The number of investment scams attempting to impersonate legitimate New Zealand businesses since the emergence of the COVID-19 pandemic has increased – with one in five Kiwis having been targeted by scammers, according to the Financial Markets Authority (FMA).
The FMA issued 61 warnings about investment scams from April 01 to November 05, a significant increase compared to only 40 warnings in the same period last year. Of the 61 warnings, 21 (or 34%) were impostor scams, where scammers unlawfully used the names and details of legitimate businesses to trick investors, such as fake websites or social media accounts.
Cryptocurrency was the most common type of investment scam, followed by investment software packages and seminars and shares. Men were significantly more likely to be approached by scammers than women (27% versus 18%), and one-third of those aged 70 or over have been approached.
The regulator is warning Kiwis to look out for red flags, such as overseas phone numbers or addresses being mixed up with New Zealand contact details or the website domain name not matching the content of the website.
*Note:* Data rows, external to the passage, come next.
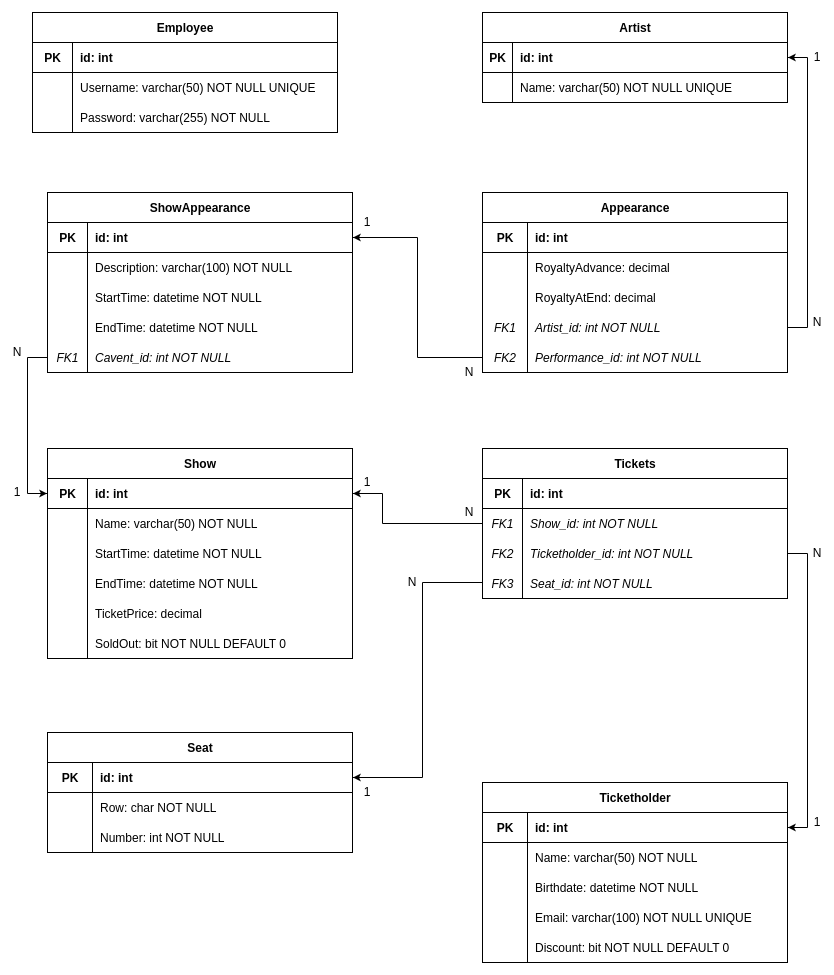
<!DOCTYPE html>
<html lang="en">
<head>
<meta charset="utf-8">
<title>Entity relationship diagram</title>
<style>
:root { --ink: #000; --paper: #fff; }
* { box-sizing: border-box; margin: 0; padding: 0; }
body { background: var(--paper); color: var(--ink); overflow: hidden; }
.diagram {
  position: relative; width: 834px; height: 975px; overflow: hidden;
  background: var(--paper);
  font: 12px/30px "Liberation Sans", Arial, sans-serif;
}
.entity { position: absolute; width: 306px; border: 1px solid var(--ink); --key: 40px; }
.entity h2 { height: 30px; font-size: 12px; line-height: 30px; text-align: center; border-bottom: 1px solid var(--ink); }
.row { display: grid; grid-template-columns: var(--key) 1fr; height: 30px; white-space: nowrap; }
.row:last-child { height: 29px; }
.row dt { border-right: 1px solid var(--ink); text-align: center; height: 100%; }
.row dd { padding-left: 7px; height: 100%; }
.primary { font-weight: bold; border-bottom: 1px solid var(--ink); }
.foreign { font-style: italic; }
.narrow-key { --key: 30px; }
.wide-key { --key: 45px; }
.employee { left: 32px; top: 12px; }
.artist { left: 482px; top: 12px; }
.show-appearance { left: 47px; top: 192px; }
.appearance { left: 482px; top: 192px; }
.show { left: 47px; top: 448px; }
.tickets { left: 482px; top: 448px; }
.seat { left: 47px; top: 732px; }
.ticketholder { left: 482px; top: 782px; }
.relations { position: absolute; left: 0; top: 0; }
.lines { fill: none; stroke: var(--ink); stroke-width: 1; }
.cardinality { fill: var(--ink); text-anchor: middle; }
</style>
</head>
<body>
<main class="diagram">
  <section class="entity employee">
    <h2>Employee</h2>
    <dl>
      <div class="row primary"><dt>PK</dt><dd>id: int</dd></div>
      <div class="row"><dt></dt><dd>Username: varchar(50) NOT NULL UNIQUE</dd></div>
      <div class="row"><dt></dt><dd>Password: varchar(255) NOT NULL</dd></div>
    </dl>
  </section>

  <section class="entity artist narrow-key">
    <h2>Artist</h2>
    <dl>
      <div class="row primary"><dt>PK</dt><dd>id: int</dd></div>
      <div class="row"><dt></dt><dd>Name: varchar(50) NOT NULL UNIQUE</dd></div>
    </dl>
  </section>

  <section class="entity show-appearance">
    <h2>ShowAppearance</h2>
    <dl>
      <div class="row primary"><dt>PK</dt><dd>id: int</dd></div>
      <div class="row"><dt></dt><dd>Description: varchar(100) NOT NULL</dd></div>
      <div class="row"><dt></dt><dd>StartTime: datetime NOT NULL</dd></div>
      <div class="row"><dt></dt><dd>EndTime: datetime NOT NULL</dd></div>
      <div class="row foreign"><dt>FK1</dt><dd>Cavent_id: int NOT NULL</dd></div>
    </dl>
  </section>

  <section class="entity appearance wide-key">
    <h2>Appearance</h2>
    <dl>
      <div class="row primary"><dt>PK</dt><dd>id: int</dd></div>
      <div class="row"><dt></dt><dd>RoyaltyAdvance: decimal</dd></div>
      <div class="row"><dt></dt><dd>RoyaltyAtEnd: decimal</dd></div>
      <div class="row foreign"><dt>FK1</dt><dd>Artist_id: int NOT NULL</dd></div>
      <div class="row foreign"><dt>FK2</dt><dd>Performance_id: int NOT NULL</dd></div>
    </dl>
  </section>

  <section class="entity show">
    <h2>Show</h2>
    <dl>
      <div class="row primary"><dt>PK</dt><dd>id: int</dd></div>
      <div class="row"><dt></dt><dd>Name: varchar(50) NOT NULL</dd></div>
      <div class="row"><dt></dt><dd>StartTime: datetime NOT NULL</dd></div>
      <div class="row"><dt></dt><dd>EndTime: datetime NOT NULL</dd></div>
      <div class="row"><dt></dt><dd>TicketPrice: decimal</dd></div>
      <div class="row"><dt></dt><dd>SoldOut: bit NOT NULL DEFAULT 0</dd></div>
    </dl>
  </section>

  <section class="entity tickets">
    <h2>Tickets</h2>
    <dl>
      <div class="row primary"><dt>PK</dt><dd>id: int</dd></div>
      <div class="row foreign"><dt>FK1</dt><dd>Show_id: int NOT NULL</dd></div>
      <div class="row foreign"><dt>FK2</dt><dd>Ticketholder_id: int NOT NULL</dd></div>
      <div class="row foreign"><dt>FK3</dt><dd>Seat_id: int NOT NULL</dd></div>
    </dl>
  </section>

  <section class="entity seat wide-key">
    <h2>Seat</h2>
    <dl>
      <div class="row primary"><dt>PK</dt><dd>id: int</dd></div>
      <div class="row"><dt></dt><dd>Row: char NOT NULL</dd></div>
      <div class="row"><dt></dt><dd>Number: int NOT NULL</dd></div>
    </dl>
  </section>

  <section class="entity ticketholder wide-key">
    <h2>Ticketholder</h2>
    <dl>
      <div class="row primary"><dt>PK</dt><dd>id: int</dd></div>
      <div class="row"><dt></dt><dd>Name: varchar(50) NOT NULL</dd></div>
      <div class="row"><dt></dt><dd>Birthdate: datetime NOT NULL</dd></div>
      <div class="row"><dt></dt><dd>Email: varchar(100) NOT NULL UNIQUE</dd></div>
      <div class="row"><dt></dt><dd>Discount: bit NOT NULL DEFAULT 0</dd></div>
    </dl>
  </section>

  <svg class="relations" width="834" height="975" viewBox="0 0 834 975" role="img" aria-label="Relations between the tables">
    <defs>
      <marker id="arrow" markerUnits="userSpaceOnUse" markerWidth="9" markerHeight="9" refX="8" refY="4.5" orient="auto">
        <polygon points="8,4.5 0,0.5 2,4.5 0,8.5" fill="#000"/>
      </marker>
    </defs>
    <g class="lines" marker-end="url(#arrow)">
      <path marker-end="url(#arrow)" d="M788 327.5H807.5V57.5H788"/>
      <path marker-end="url(#arrow)" d="M482 357.5H417.5V237.5H353"/>
      <path marker-end="url(#arrow)" d="M47 357.5H27.5V493.5H47"/>
      <path marker-end="url(#arrow)" d="M482 523.5H382.5V493.5H353"/>
      <path marker-end="url(#arrow)" d="M482 582.5H422.5V777.5H353"/>
      <path marker-end="url(#arrow)" d="M788 553.5H807.5V827.5H788"/>
    </g>
    <g class="cardinality">
      <text x="817" y="61">1</text>
      <text x="817" y="326">N</text>
      <text x="367" y="226">1</text>
      <text x="469" y="376">N</text>
      <text x="17" y="356">N</text>
      <text x="17" y="496">1</text>
      <text x="367" y="486">1</text>
      <text x="469" y="516">N</text>
      <text x="412" y="586">N</text>
      <text x="367" y="796">1</text>
      <text x="817" y="557">N</text>
      <text x="817" y="826">1</text>
    </g>
  </svg>
</main>
</body>
</html>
Other signs of investment scams include a promise of high returns and ambiguity about what is being offered.
“We’re constantly vigilant about the scams that are targeting New Zealanders, but it’s like cutting the head off a hydra – two more will pop up in its place. You can never stop or warn about them all, and they often operate outside our reach, especially overseas,” said FMA director of regulation Liam Mason (pictured).
“The best solution is for New Zealanders to be inherently sceptical of any investment opportunity that seems too good to be true and to do a bit of background research if there are any red flags.
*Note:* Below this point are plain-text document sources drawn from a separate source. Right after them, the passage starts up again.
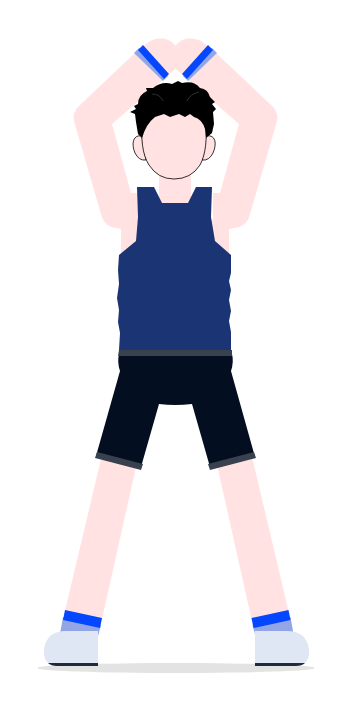
<!DOCTYPE html>
<html lang="en">
<head>
<meta charset="utf-8">
<title>Athlete with raised arms</title>
<style>
:root{--paper:#fff;--skin:#ffe2e1;--hair:#000;--vest:#1b3473;--shorts:#040e21;--trim:#39414f;--band:#0546ff;--band-soft:#92a6e6;--shoe:#dfe6f4;--sole:#1f2a3c;--shadow:#e3e3e3}
html,body{margin:0;background:var(--paper);overflow:hidden}
svg{display:block;width:353px;height:711px}
.skin{fill:var(--skin)}
.hair{fill:var(--hair)}
.vest{fill:var(--vest)}
.shorts{fill:var(--shorts)}
.trim{fill:var(--trim)}
.band{fill:var(--band)}
.band-soft{fill:var(--band-soft)}
.shoe{fill:var(--shoe)}
.sole{fill:var(--sole)}
.shadow{fill:var(--shadow)}
.outline{stroke:var(--hair);stroke-width:.8}
.strand{fill:none;stroke:#444;stroke-width:.7}
</style>
</head>
<body>
<svg viewBox="0 0 353 711" role="img" aria-label="Faceless athlete in a blue vest and dark shorts, arms raised overhead and legs apart">
<defs>
<g id="arm">
<path class="skin" d="M135 53L80 105Q72 112 74 121L101 214Q104 227 117 228L121 229L138 226L138 193L131 193L112 124L165 78L177 67Q183 56 175 45Q165 34 150 41Z"/>
<polygon class="band-soft" points="134,53 139,48 168,76 163,81"/>
<polygon class="band" points="138,50 143,45 169,74 164,79"/>
</g>
<g id="leg">
<polygon class="skin" points="101,459 136,467 102,619 65,611"/>
<polygon class="band-soft" points="63,617 101,625 98,636 60,634"/>
<polygon class="band" points="65,610 102,618 100,628 63,620"/>
</g>
<g id="shoe">
<path class="shoe" d="M98 631V664H49Q43 659 44 650Q46 631 66 631Z"/>
<path class="sole" d="M48 663H98V666H57Q51 666 48 663Z"/>
</g>
</defs>

<ellipse class="shadow" cx="176" cy="668" rx="139" ry="5"/>

<g id="legs">
<use href="#leg"/>
<use href="#leg" transform="translate(353.5 0) scale(-1 1)"/>
<use href="#shoe"/>
<use href="#shoe" transform="translate(353 0) scale(-1 1)"/>
</g>

<g id="arms">
<use href="#arm"/>
<use href="#arm" transform="translate(351 0) scale(-1 1)"/>
</g>

<g id="torso">
<path class="skin" d="M159 172H191V206H159ZM121 220H229V258H121Z"/>
<path class="shorts" d="M119 354H232Q234 362 231 371L255 457L210 467L192 404Q175 406 159 404L141 467L96 456L120 371Q117 362 119 354Z"/>
<polygon class="trim" points="97,452 143,464 141,470 95,458"/>
<polygon class="trim" points="254,452 208,464 210,470 256,458"/>
<path class="vest" d="M137 187H154L162 203H188L196 187H212L211 217L215 241L231 255V273L229 281L231 290L229 300L231 311L229 321L231 332V350H119L120 333L118 322L119 310L117 298L119 284L118 270L119 255L136 241L138 217Z"/>
<path class="trim" d="M119 350H232V356H118Z"/>
</g>

<g id="head">
<path class="skin outline" d="M142 136C133 134 131 144 135 153Q139 161 146 160ZM206 136C216 134 217 144 213 153Q209 161 202 160Z"/>
<path class="skin outline" d="M142 118C141 139 142 154 149 165Q158 179 174 179Q191 179 200 165C206 154 207 139 206 118Q174 100 142 118Z"/>
<path class="hair" d="M142 138L138 134L136 122L135 114L130 112L136 109L134 106L138 104Q138 95 147 91L146 88L153 88Q162 81 172 84L178 81L182 83Q194 80 200 88Q208 89 210 97L215 102L212 104L216 109L213 112L214 124L212 133L206 138L205 129Q202 119 194 117L190 114L185 117L179 114L170 117L164 114L155 117Q146 124 142 138Z"/>
<path class="strand" d="M152 94Q160 94 163 101M187 101Q190 94 199 92"/>
</g>
</svg>
</body>
</html>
“In the past, scammers have attempted to exploit New Zealand’s image as a well-regulated market, but these impostor scammers seem to be more sophisticated and that could be due to growth of online commerce due to COVID-19. There’s a lot of public information available regarding the registration of New Zealand businesses, which is important for our transparency, but scammers may try to exploit this.”